Cameron's party says likely to fail to cut immigration

Britain's Prime Minister David Cameron walks to Parliament after leaving Number 10 Downing Street in London September 1, 2014.

LONDON - British Prime Minister David Cameron's Conservatives said on Sunday they were unlikely to keep a promise to reduce net migration to "tens of thousands", possibly damaging their reelection chances next year.

Immigration has shot to the top of voter concerns before a 2015 national election after the UK Independence Party (UKIP), which wants to limit inflows and leave the EU, won European elections in Britain in May and later secured two seats in the British parliament.

Cameron's party has promised to cut net migration to the tens of thousands by next year's election in May. Instead, it rose to 243,000 in the year to March 2014 and new data due this week is expected to show the numbers getting higher, not lower.

"It is of course unlikely that we're going to reach the tens of thousands by the end of the parliament," Home Secretary (interior minister) Theresa May said on Sunday.

"Why is that?
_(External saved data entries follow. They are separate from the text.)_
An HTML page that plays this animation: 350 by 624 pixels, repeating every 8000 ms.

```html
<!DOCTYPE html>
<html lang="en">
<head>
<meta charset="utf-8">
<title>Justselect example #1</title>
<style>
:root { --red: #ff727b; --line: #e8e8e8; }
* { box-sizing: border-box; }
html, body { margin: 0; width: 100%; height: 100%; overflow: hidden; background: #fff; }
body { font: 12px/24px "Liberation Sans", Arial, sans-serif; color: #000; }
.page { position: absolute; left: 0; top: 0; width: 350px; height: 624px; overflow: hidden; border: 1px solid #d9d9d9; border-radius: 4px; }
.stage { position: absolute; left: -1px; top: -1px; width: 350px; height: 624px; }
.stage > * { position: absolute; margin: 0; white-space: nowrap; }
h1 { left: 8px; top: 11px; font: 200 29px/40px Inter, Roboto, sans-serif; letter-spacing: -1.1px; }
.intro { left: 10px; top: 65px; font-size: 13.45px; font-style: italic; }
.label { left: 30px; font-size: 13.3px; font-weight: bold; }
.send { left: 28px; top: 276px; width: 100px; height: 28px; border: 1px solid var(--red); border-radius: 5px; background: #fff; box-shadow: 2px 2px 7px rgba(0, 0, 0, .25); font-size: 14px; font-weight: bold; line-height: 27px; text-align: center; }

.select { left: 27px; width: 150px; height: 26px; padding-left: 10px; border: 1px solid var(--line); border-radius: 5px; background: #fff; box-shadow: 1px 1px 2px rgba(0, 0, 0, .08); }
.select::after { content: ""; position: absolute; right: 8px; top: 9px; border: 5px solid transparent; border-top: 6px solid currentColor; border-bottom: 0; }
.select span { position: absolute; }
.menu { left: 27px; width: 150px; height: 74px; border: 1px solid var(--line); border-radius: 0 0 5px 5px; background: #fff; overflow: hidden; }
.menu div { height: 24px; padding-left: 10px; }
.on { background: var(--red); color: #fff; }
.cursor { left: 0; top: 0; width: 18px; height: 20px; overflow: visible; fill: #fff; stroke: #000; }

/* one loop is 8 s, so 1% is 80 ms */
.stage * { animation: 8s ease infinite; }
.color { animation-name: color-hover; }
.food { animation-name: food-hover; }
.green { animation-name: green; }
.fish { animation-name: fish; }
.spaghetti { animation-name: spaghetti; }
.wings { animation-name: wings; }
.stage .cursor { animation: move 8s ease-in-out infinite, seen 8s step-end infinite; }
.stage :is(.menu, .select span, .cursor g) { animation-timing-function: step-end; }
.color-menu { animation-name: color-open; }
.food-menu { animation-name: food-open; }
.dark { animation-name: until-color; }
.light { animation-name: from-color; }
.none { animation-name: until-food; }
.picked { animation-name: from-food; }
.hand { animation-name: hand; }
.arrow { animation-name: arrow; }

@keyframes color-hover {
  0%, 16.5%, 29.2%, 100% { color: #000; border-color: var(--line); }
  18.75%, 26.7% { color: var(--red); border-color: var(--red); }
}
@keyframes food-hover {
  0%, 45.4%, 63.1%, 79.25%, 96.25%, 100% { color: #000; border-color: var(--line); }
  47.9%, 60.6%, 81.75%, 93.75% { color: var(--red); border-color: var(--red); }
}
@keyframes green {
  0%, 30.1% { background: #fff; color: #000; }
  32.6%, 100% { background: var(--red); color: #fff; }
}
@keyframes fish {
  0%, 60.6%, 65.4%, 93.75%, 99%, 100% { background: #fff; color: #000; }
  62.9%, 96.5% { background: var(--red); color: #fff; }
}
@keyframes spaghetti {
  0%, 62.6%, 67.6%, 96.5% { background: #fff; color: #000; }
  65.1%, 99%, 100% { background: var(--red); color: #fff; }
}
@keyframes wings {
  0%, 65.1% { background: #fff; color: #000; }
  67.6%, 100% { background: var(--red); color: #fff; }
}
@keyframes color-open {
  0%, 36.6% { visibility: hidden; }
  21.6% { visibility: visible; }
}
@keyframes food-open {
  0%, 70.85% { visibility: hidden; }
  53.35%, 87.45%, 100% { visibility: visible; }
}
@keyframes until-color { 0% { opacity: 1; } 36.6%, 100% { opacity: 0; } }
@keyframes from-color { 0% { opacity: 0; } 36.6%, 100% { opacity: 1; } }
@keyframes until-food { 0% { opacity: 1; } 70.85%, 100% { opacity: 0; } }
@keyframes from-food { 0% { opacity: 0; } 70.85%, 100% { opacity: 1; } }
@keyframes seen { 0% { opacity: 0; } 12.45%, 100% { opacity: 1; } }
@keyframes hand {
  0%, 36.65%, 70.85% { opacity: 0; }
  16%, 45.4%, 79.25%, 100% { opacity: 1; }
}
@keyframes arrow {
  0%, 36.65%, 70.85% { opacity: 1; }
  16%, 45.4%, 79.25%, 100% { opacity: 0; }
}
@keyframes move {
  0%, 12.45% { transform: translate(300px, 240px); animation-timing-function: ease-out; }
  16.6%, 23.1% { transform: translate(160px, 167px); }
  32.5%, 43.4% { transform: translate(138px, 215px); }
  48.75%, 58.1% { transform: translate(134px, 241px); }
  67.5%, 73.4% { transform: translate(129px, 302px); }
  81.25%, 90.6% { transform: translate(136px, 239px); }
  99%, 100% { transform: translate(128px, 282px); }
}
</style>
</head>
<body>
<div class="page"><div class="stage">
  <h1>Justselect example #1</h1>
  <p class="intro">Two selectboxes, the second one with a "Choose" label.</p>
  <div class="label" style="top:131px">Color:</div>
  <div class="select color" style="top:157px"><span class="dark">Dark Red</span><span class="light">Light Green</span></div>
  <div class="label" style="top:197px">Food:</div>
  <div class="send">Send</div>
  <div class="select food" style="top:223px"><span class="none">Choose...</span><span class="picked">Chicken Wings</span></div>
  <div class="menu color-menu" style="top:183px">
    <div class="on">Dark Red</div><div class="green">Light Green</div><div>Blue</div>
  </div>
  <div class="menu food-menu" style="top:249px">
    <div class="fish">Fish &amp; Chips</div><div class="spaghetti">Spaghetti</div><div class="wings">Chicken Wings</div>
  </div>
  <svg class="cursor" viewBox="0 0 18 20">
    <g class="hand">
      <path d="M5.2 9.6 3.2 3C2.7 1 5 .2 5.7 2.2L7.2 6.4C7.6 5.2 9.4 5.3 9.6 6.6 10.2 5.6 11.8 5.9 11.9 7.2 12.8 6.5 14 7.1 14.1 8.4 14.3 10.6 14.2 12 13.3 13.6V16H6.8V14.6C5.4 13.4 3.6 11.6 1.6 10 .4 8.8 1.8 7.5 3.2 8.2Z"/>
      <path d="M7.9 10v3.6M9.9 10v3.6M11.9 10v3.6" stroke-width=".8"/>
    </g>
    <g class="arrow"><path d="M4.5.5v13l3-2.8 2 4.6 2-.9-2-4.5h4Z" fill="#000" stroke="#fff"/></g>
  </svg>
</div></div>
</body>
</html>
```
It's because we've seen increasing numbers of people coming from across Europe, partly because our economy is doing better," she told BBC TV's Andrew Marr Show.

Though an apparent statement of the obvious, the comments by May, tipped as a possible contender to replace Cameron, are significant because her party has until now been unwilling to concede defeat on such a major election issue.

Fearing UKIP will split the right-wing vote next year and make it harder for him to get re-elected, Cameron, who heads a coalition with the centrist Liberal Democrats, has hardened his rhetoric on immigration and taken modest measures to curb it.

The issue is linked to Britain's EU future. Cameron has promised to renegotiate the country's EU ties if re-elected, before holding a referendum on membership in 2017.

He has said he would use such a renegotiation to try to win concessions to limit EU migrant numbers, something that is anathema to some EU leaders who say the bloc's rules on freedom of movement of workers are sacrosanct.

Cameron is expected to deliver a speech on the issue this week in which he is likely to set out his ideas for making Britain a less attractive country for EU migrants.

Local media suggest he may pledge to ban EU migrants from claiming welfare benefits for low-wage earners, for example tax credits or subsidised housing, until they have worked in Britain for a certain period of time.